[Opening Input records section]
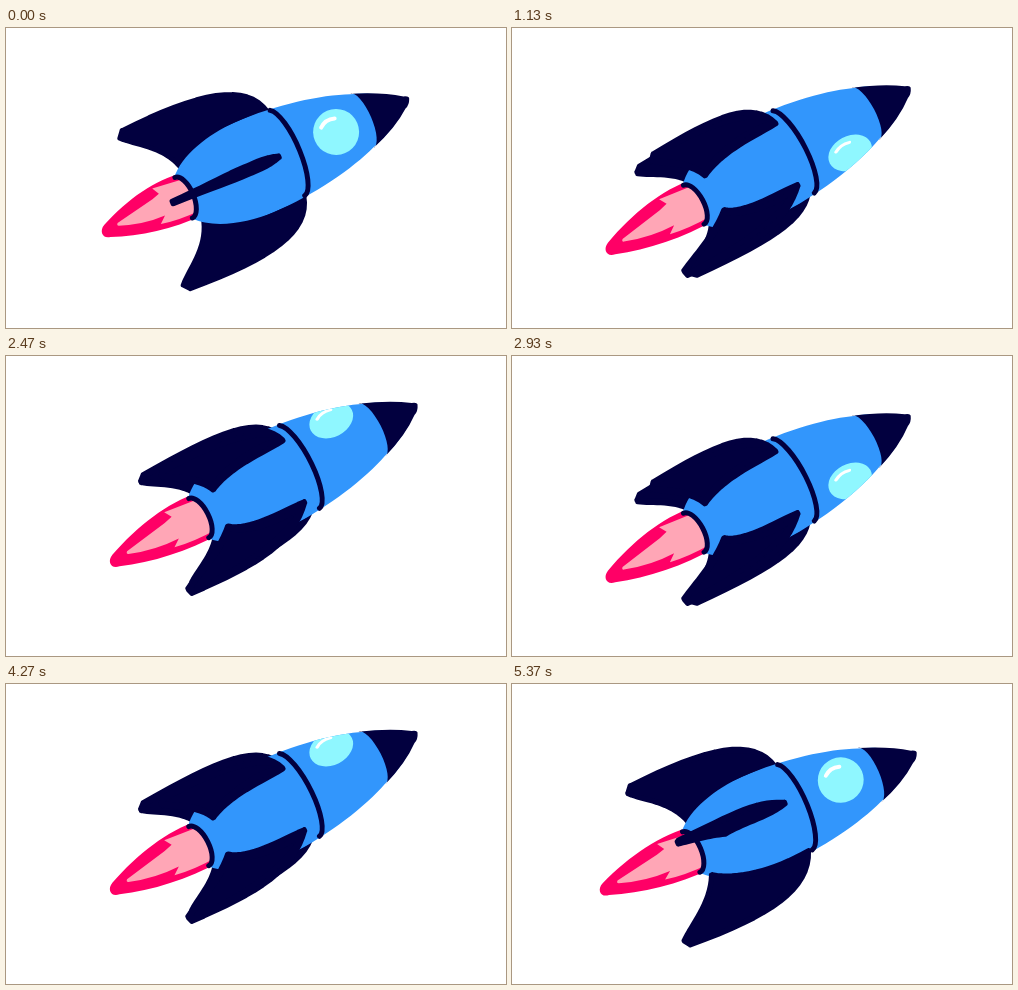
An HTML page for the animation above (5410 ms loop, 500 by 300 pixels).

```html
<!DOCTYPE html>
<html lang="en">
<head>
<meta charset="utf-8">
<title>Rocket</title>
<style>
  html, body { margin: 0; width: 100%; height: 100%; overflow: hidden; background: #fff; }
  svg { display: block; width: 100vw; height: 100vh; }
  .fins { fill: #02003f; stroke: #02003f; stroke-width: 5; stroke-linejoin: round; }
  .ring { fill: none; stroke: #02003f; stroke-width: 5; stroke-linecap: round; }
</style>
</head>
<body>
<svg viewBox="0 0 500 300">
  <defs>
    <clipPath id="hull">
      <path d="M-113-22C-97-40-65-48.5-35-49C10-49 55-40 82-29Q113-19 131 0Q113 19 82 29C55 40 10 49-35 49C-65 48.5-97 40-113 22A10 22 0 0 0-113-22Z"/>
    </clipPath>
  </defs>
  <!-- x runs along the rocket's axis, with the middle ring at 0 -->
  <g id="rocket">
    <path id="rear" class="fins"/>
    <g id="flame">
      <path fill="#ff0066" d="M10-23C-18-28-50-21-82-6.5C-89-3-89 6-81 7C-54 18-20 25 10 23Z"/>
      <path fill="#ffa6b6" d="M10-17L-24-21L-20-13.5L-28-11L-69-3Q-71-1-69 0Q-46 9-23 9L-30 15Q-12 19 10 18Z"/>
    </g>
    <g clip-path="url(#hull)">
      <rect x="-120" y="-55" width="260" height="110" fill="#3296fc"/>
      <g id="window">
        <circle r="23" fill="#8ff7ff"/>
        <path d="M-12-10Q-5-16 4-13" fill="none" stroke="#fff" stroke-width="4" stroke-linecap="round"/>
      </g>
    </g>
    <path fill="#02003f" d="M82-29.5Q111-19 130-6Q136-4 134-1Q132 4 127 6Q110 20 82 29.5A10 29.5 0 0 0 82-29.5Z"/>
    <path class="ring" d="M2-46A14 46.5 0 0 1 0 46"/>
    <path class="ring" d="M-112-22A10 22 0 0 1-112 22"/>
    <path id="front" class="fins"/>
  </g>
</svg>
<script>
const LOOP = 5410, FRAME = 100 / 3, LAST = 161, CYCLE = 27;
const TAU = Math.PI * 2, RAD = Math.PI / 180;
const el = id => document.getElementById(id);

// Fin outline as distance along the axis and distance from it.
const finCurves = [
  [[-1, 46], [-9, 81], [-55, 91], [-142, 86]],
  [[-147, 80], [-136, 68], [-111, 56], [-103, 30]],
  [[-102, 30], [-80, 44], [-40, 52], [-1, 46]]
];

function bezier([a, b, c, d], t) {
  const s = 1 - t;
  return [0, 1].map(i =>
    s * s * s * a[i] + 3 * s * s * t * b[i] + 3 * s * t * t * c[i] + t * t * t * d[i]);
}

const finOutline = finCurves.flatMap(curve =>
  Array.from({ length: 17 }, (_, i) => bezier(curve, i / 16)));

// Equal winding keeps overlapping pieces from cancelling out.
function polygon(points) {
  const area = points.reduce((sum, [x, y], i) => {
    const [nx, ny] = points[(i + 1) % points.length];
    return sum + x * ny - nx * y;
  }, 0);
  if (area < 0) points = [...points].reverse();
  return "M" + points.map(p => p.map(n => n.toFixed(2)).join(" ")).join("L") + "Z";
}

function finPath(angle) {
  const cos = Math.cos(angle), sin = Math.sin(angle), near = Math.max(0, cos);
  const sweep = near * (1 + 1.2 * sin);
  const side = sign => finOutline.map(([u, r]) => {
    const s = -u / 147;
    const thickness = 0.5 + 42 * s * Math.exp(-4 * s);
    const shift = -0.3 * u * near * near - sweep * (8 + 0.4 * (r - 47));
    return [u + shift, r * sin + sign * thickness * cos];
  });
  const a = side(1), b = side(-1);
  const strips = a.map((p, i) => {
    const j = (i + 1) % a.length;
    return polygon([p, a[j], b[j], b[i]]);
  });
  return polygon(a) + polygon(b) + strips.join("");
}

function draw(time) {
  const frame = Math.min(LAST, Math.floor((time % LOOP + 5) / FRAME));
  const wave = peak => Math.cos(TAU * (frame - peak) / CYCLE);

  const noseX = 405.5 + 6.7 * wave(19);
  const noseY = 57 - 16.3 * wave(15);
  const tilt = 27.2 + 3.9 * wave(13);
  const roll = 43 * RAD * wave(CYCLE / 4);

  el("rocket").setAttribute("transform",
    `translate(${noseX} ${noseY}) rotate(${-tilt}) translate(-134 0)`);

  const stretch = 1.09 - 0.08 * Math.cos(TAU * frame / 3);
  el("flame").setAttribute("transform", `translate(-113 0) scale(${stretch} 1)`);

  const cos = Math.cos(roll), sin = Math.sin(roll);
  el("window").setAttribute("transform",
    `translate(${41 + 13 * cos} ${40 * sin}) scale(1 ${cos})`);

  const fins = { rear: "", front: "" };
  for (let i = 0; i < 4; i++) {
    const angle = roll + i * TAU / 4;
    fins[Math.cos(angle) > 0.02 ? "front" : "rear"] += finPath(angle);
  }
  for (const layer in fins) el(layer).setAttribute("d", fins[layer]);
}

const start = performance.now();
function tick() {
  draw(performance.now() - start);
  requestAnimationFrame(tick);
}
tick();
</script>
</body>
</html>
```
[Closing Input records section]
All of the records should be set down exactly, minus the pictures they hold.

An HTML page for the animation above (5410 ms loop, 500 by 300 pixels).

```html
<!DOCTYPE html>
<html lang="en">
<head>
<meta charset="utf-8">
<title>Rocket</title>
<style>
  html, body { margin: 0; width: 100%; height: 100%; overflow: hidden; background: #fff; }
  svg { display: block; width: 100vw; height: 100vh; }
  .fins { fill: #02003f; stroke: #02003f; stroke-width: 5; stroke-linejoin: round; }
  .ring { fill: none; stroke: #02003f; stroke-width: 5; stroke-linecap: round; }
</style>
</head>
<body>
<svg viewBox="0 0 500 300">
  <defs>
    <clipPath id="hull">
      <path d="M-113-22C-97-40-65-48.5-35-49C10-49 55-40 82-29Q113-19 131 0Q113 19 82 29C55 40 10 49-35 49C-65 48.5-97 40-113 22A10 22 0 0 0-113-22Z"/>
    </clipPath>
  </defs>
  <!-- x runs along the rocket's axis, with the middle ring at 0 -->
  <g id="rocket">
    <path id="rear" class="fins"/>
    <g id="flame">
      <path fill="#ff0066" d="M10-23C-18-28-50-21-82-6.5C-89-3-89 6-81 7C-54 18-20 25 10 23Z"/>
      <path fill="#ffa6b6" d="M10-17L-24-21L-20-13.5L-28-11L-69-3Q-71-1-69 0Q-46 9-23 9L-30 15Q-12 19 10 18Z"/>
    </g>
    <g clip-path="url(#hull)">
      <rect x="-120" y="-55" width="260" height="110" fill="#3296fc"/>
      <g id="window">
        <circle r="23" fill="#8ff7ff"/>
        <path d="M-12-10Q-5-16 4-13" fill="none" stroke="#fff" stroke-width="4" stroke-linecap="round"/>
      </g>
    </g>
    <path fill="#02003f" d="M82-29.5Q111-19 130-6Q136-4 134-1Q132 4 127 6Q110 20 82 29.5A10 29.5 0 0 0 82-29.5Z"/>
    <path class="ring" d="M2-46A14 46.5 0 0 1 0 46"/>
    <path class="ring" d="M-112-22A10 22 0 0 1-112 22"/>
    <path id="front" class="fins"/>
  </g>
</svg>
<script>
const LOOP = 5410, FRAME = 100 / 3, LAST = 161, CYCLE = 27;
const TAU = Math.PI * 2, RAD = Math.PI / 180;
const el = id => document.getElementById(id);

// Fin outline as distance along the axis and distance from it.
const finCurves = [
  [[-1, 46], [-9, 81], [-55, 91], [-142, 86]],
  [[-147, 80], [-136, 68], [-111, 56], [-103, 30]],
  [[-102, 30], [-80, 44], [-40, 52], [-1, 46]]
];

function bezier([a, b, c, d], t) {
  const s = 1 - t;
  return [0, 1].map(i =>
    s * s * s * a[i] + 3 * s * s * t * b[i] + 3 * s * t * t * c[i] + t * t * t * d[i]);
}

const finOutline = finCurves.flatMap(curve =>
  Array.from({ length: 17 }, (_, i) => bezier(curve, i / 16)));

// Equal winding keeps overlapping pieces from cancelling out.
function polygon(points) {
  const area = points.reduce((sum, [x, y], i) => {
    const [nx, ny] = points[(i + 1) % points.length];
    return sum + x * ny - nx * y;
  }, 0);
  if (area < 0) points = [...points].reverse();
  return "M" + points.map(p => p.map(n => n.toFixed(2)).join(" ")).join("L") + "Z";
}

function finPath(angle) {
  const cos = Math.cos(angle), sin = Math.sin(angle), near = Math.max(0, cos);
  const sweep = near * (1 + 1.2 * sin);
  const side = sign => finOutline.map(([u, r]) => {
    const s = -u / 147;
    const thickness = 0.5 + 42 * s * Math.exp(-4 * s);
    const shift = -0.3 * u * near * near - sweep * (8 + 0.4 * (r - 47));
    return [u + shift, r * sin + sign * thickness * cos];
  });
  const a = side(1), b = side(-1);
  const strips = a.map((p, i) => {
    const j = (i + 1) % a.length;
    return polygon([p, a[j], b[j], b[i]]);
  });
  return polygon(a) + polygon(b) + strips.join("");
}

function draw(time) {
  const frame = Math.min(LAST, Math.floor((time % LOOP + 5) / FRAME));
  const wave = peak => Math.cos(TAU * (frame - peak) / CYCLE);

  const noseX = 405.5 + 6.7 * wave(19);
  const noseY = 57 - 16.3 * wave(15);
  const tilt = 27.2 + 3.9 * wave(13);
  const roll = 43 * RAD * wave(CYCLE / 4);

  el("rocket").setAttribute("transform",
    `translate(${noseX} ${noseY}) rotate(${-tilt}) translate(-134 0)`);

  const stretch = 1.09 - 0.08 * Math.cos(TAU * frame / 3);
  el("flame").setAttribute("transform", `translate(-113 0) scale(${stretch} 1)`);

  const cos = Math.cos(roll), sin = Math.sin(roll);
  el("window").setAttribute("transform",
    `translate(${41 + 13 * cos} ${40 * sin}) scale(1 ${cos})`);

  const fins = { rear: "", front: "" };
  for (let i = 0; i < 4; i++) {
    const angle = roll + i * TAU / 4;
    fins[Math.cos(angle) > 0.02 ? "front" : "rear"] += finPath(angle);
  }
  for (const layer in fins) el(layer).setAttribute("d", fins[layer]);
}

const start = performance.now();
function tick() {
  draw(performance.now() - start);
  requestAnimationFrame(tick);
}
tick();
</script>
</body>
</html>
```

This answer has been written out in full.